Examples of neurological conditions that can cause muscle weakness include:
- Cervical spondylosis: Age-related changes to the cushioning spinal disks in the neck can cause cervical spondylosis. This puts extra pressure on nerves, resulting in muscle weakness.
- Guillain-Barré syndrome: This rare neurological disorder can cause mild-to-severe muscle weakness.
- Botulism: This rare condition occurs due to exposure from botulinum toxin. It also causes progressive muscle weakness.

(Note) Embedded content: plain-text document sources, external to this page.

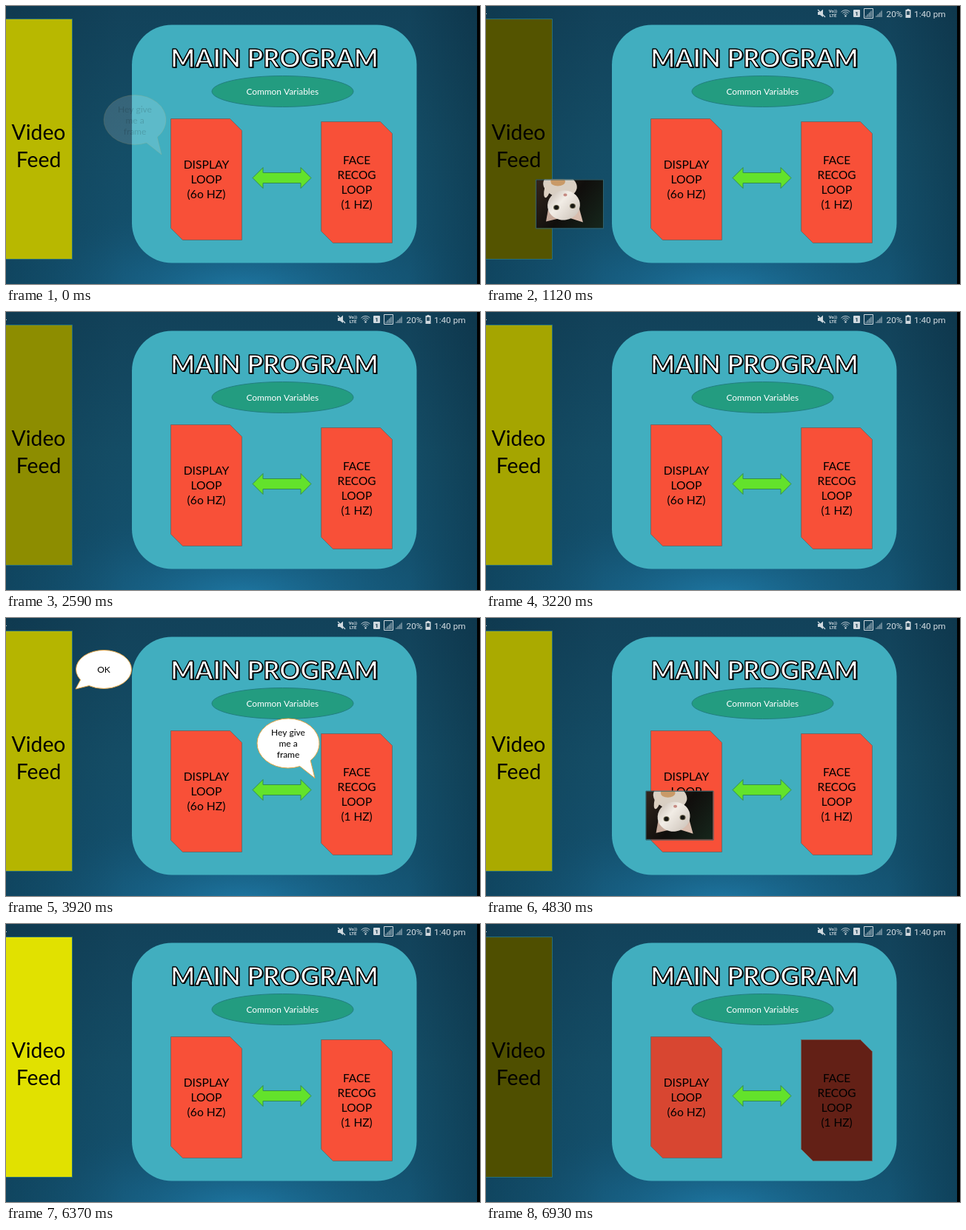
These frames come from a looping animation (640 px wide and 376 px high, 7 s). An HTML page with a canvas:

```html
<!DOCTYPE html>
<html lang="en">
<head>
<meta charset="utf-8">
<title>Main program loops</title>
<style>
html, body { margin: 0; width: 100%; height: 100%; overflow: hidden; background: #000; }
canvas { display: block; }
</style>
</head>
<body>
<canvas id="stage" width="640" height="376"></canvas>
<script>
const ctx = document.getElementById('stage').getContext('2d');
const LOOP = 7000, STEP = 70, TAU = Math.PI * 2;

const clamp = x => Math.min(1, Math.max(0, x));
const ramp = (t, a, b) => clamp((t - a) / (b - a));
const smooth = x => x * x * (3 - 2 * x);
const mix = (a, b, k) => a + (b - a) * k;
// Triangle wave: 1 at phase 0, 0 at phase 1
const pulse = p => Math.abs(1 - p % 2);
const shade = (rgb, k) => `rgb(${rgb.map(c => Math.round(c * k)).join(',')})`;

function paint(fill, stroke, width = 1) {
  if (fill) { ctx.fillStyle = fill; ctx.fill(); }
  if (stroke) { ctx.strokeStyle = stroke; ctx.lineWidth = width; ctx.stroke(); }
}

function poly(points, fill, stroke) {
  ctx.beginPath();
  points.forEach(([x, y]) => ctx.lineTo(x, y));
  ctx.closePath();
  paint(fill, stroke);
}

function oval(x, y, rx, ry, fill, stroke, tilt = 0) {
  ctx.beginPath();
  ctx.ellipse(x, y, rx, ry, tilt, 0, TAU);
  paint(fill, stroke);
}

function lines(rows, x, y, size, gap, color = '#000') {
  ctx.font = `${size}px Lato, sans-serif`;
  ctx.textAlign = 'center';
  ctx.textBaseline = 'alphabetic';
  ctx.fillStyle = color;
  rows.forEach((row, i) => ctx.fillText(row, x, y + i * gap));
}

function background() {
  const base = ctx.createLinearGradient(0, 0, 0, 376);
  base.addColorStop(0, '#12425a');
  base.addColorStop(0.5, '#144d66');
  base.addColorStop(1, '#13516f');
  ctx.fillStyle = base;
  ctx.fillRect(0, 0, 640, 376);

  ctx.save();
  ctx.translate(320, 385);
  ctx.scale(1, 0.38);
  const glow = ctx.createRadialGradient(0, 0, 0, 0, 0, 330);
  glow.addColorStop(0, 'rgba(34,132,180,.75)');
  glow.addColorStop(0.5, 'rgba(28,112,155,.32)');
  glow.addColorStop(1, 'rgba(20,80,110,0)');
  ctx.fillStyle = glow;
  ctx.fillRect(-320, -1000, 640, 1020);
  ctx.restore();

  const sides = ctx.createLinearGradient(0, 0, 640, 0);
  sides.addColorStop(0, 'rgba(4,24,38,.2)');
  sides.addColorStop(0.25, 'rgba(4,24,38,0)');
  sides.addColorStop(0.85, 'rgba(4,24,38,0)');
  sides.addColorStop(1, 'rgba(4,24,38,.28)');
  ctx.fillStyle = sides;
  ctx.fillRect(0, 0, 640, 376);
}

function videoFeed(level) {
  ctx.beginPath();
  ctx.rect(-1, 17.5, 90.5, 325);
  paint(shade([255, 255, 0], level), '#27707a');
  lines(['Video', 'Feed'], 44, 181, 28.3, 37);
}

function loopBox(x, y, level) {
  const w = 96, h = 164, cut = 16;
  poly([[x, y], [x + w - cut, y], [x + w, y + cut], [x + w, y + h],
    [x + cut, y + h], [x, y + h - cut]], shade([248, 80, 56], level), '#6b6a68');
}

function title(text, x, y) {
  ctx.font = '700 35px Lato, sans-serif';
  ctx.textAlign = 'center';
  ctx.textBaseline = 'alphabetic';
  ctx.lineJoin = 'round';
  ctx.strokeStyle = ctx.fillStyle = '#000';
  ctx.lineWidth = 1.4;
  ctx.fillText(text, x + 1.5, y + 1.5);
  ctx.fillStyle = '#fff';
  ctx.fillText(text, x, y);
  ctx.strokeText(text, x, y);
}

function mainPanel(display, face) {
  ctx.beginPath();
  ctx.roundRect(170, 25.5, 384.5, 322, 54);
  paint('#41aebf');
  title('MAIN PROGRAM', 362.5, 82.5);

  oval(373.5, 115.5, 95.5, 21, '#239c80', '#227f80');
  lines(['Common Variables'], 373.3, 119.7, 11.9, 0, '#fff');

  loopBox(222.5, 152.5, display);
  lines(['DISPLAY', 'LOOP', '(6o HZ)'], 270.5, 220, 15.7, 20);
  loopBox(425.5, 156.5, face);
  lines(['FACE', 'RECOG', 'LOOP', '(1 HZ)'], 473.5, 214, 15.4, 20);

  poly([[333, 232.5], [347, 218.5], [347, 225.5], [398, 225.5], [398, 218.5],
    [412, 232.5], [398, 246.5], [398, 239.5], [347, 239.5], [347, 246.5]], '#63e22b', '#338b50');
}

function bubble(x, y, rx, ry, tip, from, to, rows, alpha) {
  if (alpha <= 0) return;
  const rad = Math.PI / 180;
  ctx.save();
  ctx.globalAlpha = alpha;
  ctx.beginPath();
  ctx.ellipse(x, y, rx, ry, 0, to * rad, from * rad + TAU);
  ctx.lineTo(...tip);
  ctx.closePath();
  paint('#fff', '#e5a545');
  lines(rows, x, y + 4.5 - (rows.length - 1) * 7.5, 12, 15);
  ctx.restore();
}

const ask = (x, y, alpha) =>
  bubble(x, y, 42, 33.5, [x + 36, y + 47], 44, 68, ['Hey give', 'me a', 'frame'], alpha);
const agree = alpha => bubble(132, 69.5, 37.5, 26, [94, 96], 122, 147, ['OK'], alpha);

function photo(x, y, alpha) {
  if (alpha <= 0) return;
  ctx.save();
  ctx.globalAlpha = alpha;
  ctx.translate(x, y);
  ctx.beginPath();
  ctx.rect(0, 0, 91, 66);
  ctx.save();
  ctx.clip();
  const back = ctx.createLinearGradient(0, 0, 91, 66);
  back.addColorStop(0, '#33261e');
  back.addColorStop(0.5, '#100e0c');
  back.addColorStop(1, '#16271c');
  ctx.fillStyle = back;
  ctx.fillRect(0, 0, 91, 66);

  const fur = ctx.createLinearGradient(14, 10, 62, 52);
  fur.addColorStop(0, '#b9aca0');
  fur.addColorStop(0.45, '#f2ede6');
  fur.addColorStop(1, '#c9bfb5');
  oval(33, 8, 23, 16, '#d9cfc3', null, 0.2);
  oval(30, 3, 10, 6, '#c99a68');
  oval(16, 13, 4, 12, '#dccfc0', null, 0.25);
  poly([[17, 40], [14, 57], [31, 53]], '#c7aa9b');
  poly([[45, 52], [64, 58], [58, 36]], '#d9bdae');
  oval(38, 35, 22, 20, fur, null, -0.15);
  oval(40, 21, 2.5, 2, '#c58a82');
  for (const [ex, ey] of [[28, 38], [50, 36]]) {
    oval(ex, ey, 4, 3.5, '#6b654d');
    oval(ex, ey, 2.8, 2.8, '#171713');
  }
  ctx.restore();
  ctx.strokeStyle = '#31616a';
  ctx.lineWidth = 1;
  ctx.strokeRect(0.5, 0.5, 91, 66);
  ctx.restore();
}

function signal(x) {
  poly([[x, 15], [x + 9, 15], [x + 9, 5]], 'rgba(205,215,222,.3)');
  for (let i = 0; i < 4; i++) ctx.fillRect(x + i * 2.5, 13 - i * 2, 1.5, 2 + i * 2);
}

function statusBar() {
  const ink = '#d0d9df';
  ctx.fillStyle = ctx.strokeStyle = ink;
  ctx.fillRect(0, 10, 1, 1);

  poly([[448, 8], [451, 8], [455, 4.5], [455, 15], [451, 12], [448, 12]], ink);
  ctx.lineWidth = 1.3;
  ctx.beginPath();
  ctx.moveTo(448, 5);
  ctx.lineTo(458, 15);
  ctx.stroke();

  ctx.textAlign = 'center';
  ctx.font = '700 6px Roboto, sans-serif';
  ctx.fillText('Vo))', 468.5, 9);
  ctx.fillText('LTE', 468.5, 15);

  ctx.lineWidth = 0.9;
  for (const r of [3, 5.5, 8]) {
    ctx.beginPath();
    ctx.arc(485.5, 13.5, r, -Math.PI * 0.77, -Math.PI * 0.23);
    ctx.stroke();
  }
  oval(485.5, 13.5, 1.2, 1.2, ink);

  ctx.beginPath();
  ctx.roundRect(496, 5, 9, 10, 1);
  paint(ink);
  ctx.font = '700 8px Roboto, sans-serif';
  ctx.fillStyle = '#12384c';
  ctx.fillText('1', 500.5, 13);

  ctx.fillStyle = ctx.strokeStyle = ink;
  ctx.lineWidth = 1;
  ctx.strokeRect(510.5, 3.5, 12, 13);
  signal(512);
  signal(526);

  ctx.textAlign = 'left';
  ctx.font = '11.8px Roboto, sans-serif';
  ctx.fillStyle = ink;
  ctx.fillText('20%', 540.5, 15);
  ctx.fillText('1:40 pm', 578, 15);
  ctx.fillRect(568.5, 4, 3, 2);
  ctx.fillRect(566.5, 5, 7, 11);
  ctx.fillStyle = '#305467';
  ctx.fillRect(568, 7, 4, 5);
}

function deliver(t, start, endX) {
  const k = smooth(ramp(t, start + 100, start + 850));
  const alpha = ramp(t, start - 60, start + 30) * (1 - ramp(t, start + 1060, start + 1300));
  photo(mix(67, endX, k), mix(234.5, 232.5, k), alpha);
}

function draw(t) {
  const step = Math.floor(t / STEP);
  t = step * STEP;

  const faceAsking = t > 3500 && t < 4350;
  const feed = pulse(0.28 + 0.8993 * step - (faceAsking ? 0.35 : 0));
  const busy = Math.max(0, step - 93);

  background();
  videoFeed(feed);
  mainPanel(pulse(busy * 0.355), pulse(busy * 0.1));

  const fade = (a, b, c, d) => ramp(t, a, b) * (1 - ramp(t, c, d));
  ask(174, 154, fade(-75, 425, 850, 1050));
  agree(fade(400, 650, 850, 1050));
  ask(381, 169.5, fade(3250, 3700, 4150, 4350));
  agree(fade(3600, 3900, 4150, 4350));

  deliver(t, 1050, 230);
  deliver(t, 4400, 429);

  if (step > 0) statusBar();
  ctx.fillStyle = '#000';
  ctx.fillRect(636, 0, 4, 376);
}

const origin = performance.now();
function frame() {
  draw((performance.now() - origin) % LOOP);
  requestAnimationFrame(frame);
}
frame();
</script>
</body>
</html>
```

- Lambert-Eaton myasthenic syndrome: This autoimmune disorder occurs when a person’s immune system interferes with how the nerves and muscles communicate, resulting in muscle weakness.
- Multiple sclerosis: Multiple sclerosis is an autoimmune disorder that occurs when the immune system attacks and damages the nerves.
- Myasthenia gravis: This autoimmune disorder causes the immune system to attack a person’s muscles, which can affect movement as well as breathing.
- Amyotrophic lateral sclerosis: Known as ALS, this can cause progressive muscle weakness.
- Spinal cord injuries: Injuries to the spinal cord can interrupt communication from the nerves to the muscles. The effects can depend upon the exact site of the injury.
Neurological conditions are often progressive, which means that they get worse over time.
Some of these conditions also go through stages of remission, when symptoms lessen or even disappear, before flaring up again.
Some people experience muscle weakness as a result of medicines that they take.
Anyone experiencing muscle weakness as a side effect should speak to a doctor before stopping their medication.
Examples of medications that can cause muscle weakness include:
- amiodarone (Cordarone)
- antithyroid medications, such as methimazole (Tapazole) or propylthiouracil
- antiretroviral medicines, such as lamivudine (Epivir) or zidovudine (Retrovir)
- chemotherapy medications
- cimetidine (Tagamet)
- fibric acid derivatives, such as gemfibrozil (Lopid)
- leuprolide acetate (Lupron)
- nonsteroidal anti-inflammatory drugs (NSAIDs), such as ibuprofen or naproxen
- sulfonamide antibiotics
Some illicit drugs, such as cocaine, can also cause muscle weakness.
If a person’s muscle weakness is not due to any of the issues above, or if they have particular risk factors, a doctor may consider rare causes when making their diagnosis.
Rare causes of muscle weakness include:
- Dermatomyositis: This is an inflammatory muscular disorder that can cause stiff, sore, and weakened muscles.
- Polymyositis: This usually causes weakness in the muscles near the body’s trunk, such as the hip, thigh, neck, and shoulder muscles.
- Rheumatoid arthritis: This is a chronic, inflammatory autoimmune disorder that attacks the lining of the joints. Commonly affected areas include the hands and feet.
- Sarcoidosis: This inflammatory condition usually affects the lung and lymph glands, causing irritated masses of tissue.
- Secondary hyperparathyroidism: This condition often affects the lower extremities and causes bone and joint pain.
- Becker muscular dystrophy: This genetic disorder usually affects males and younger people and results in rapid, progressive muscle weakness.
- Systemic lupus erythematosus: Also known as lupus, this condition can affect various areas of the body, including the joints, brain, heart, and lungs. Muscle weakness is a common symptom of a lupus flare-up.
These conditions are not necessarily rare in the population, but muscle weakness is not always included among their common symptoms.
Multiple medical issues can cause muscle weakness, including neurological conditions, infections, and chronic illnesses.
To diagnose the underlying cause, a doctor will discuss a person’s symptoms, medical history, and what makes the symptoms worse or better.
If a person experiences sudden, severe muscle weakness, they should seek immediate medical attention.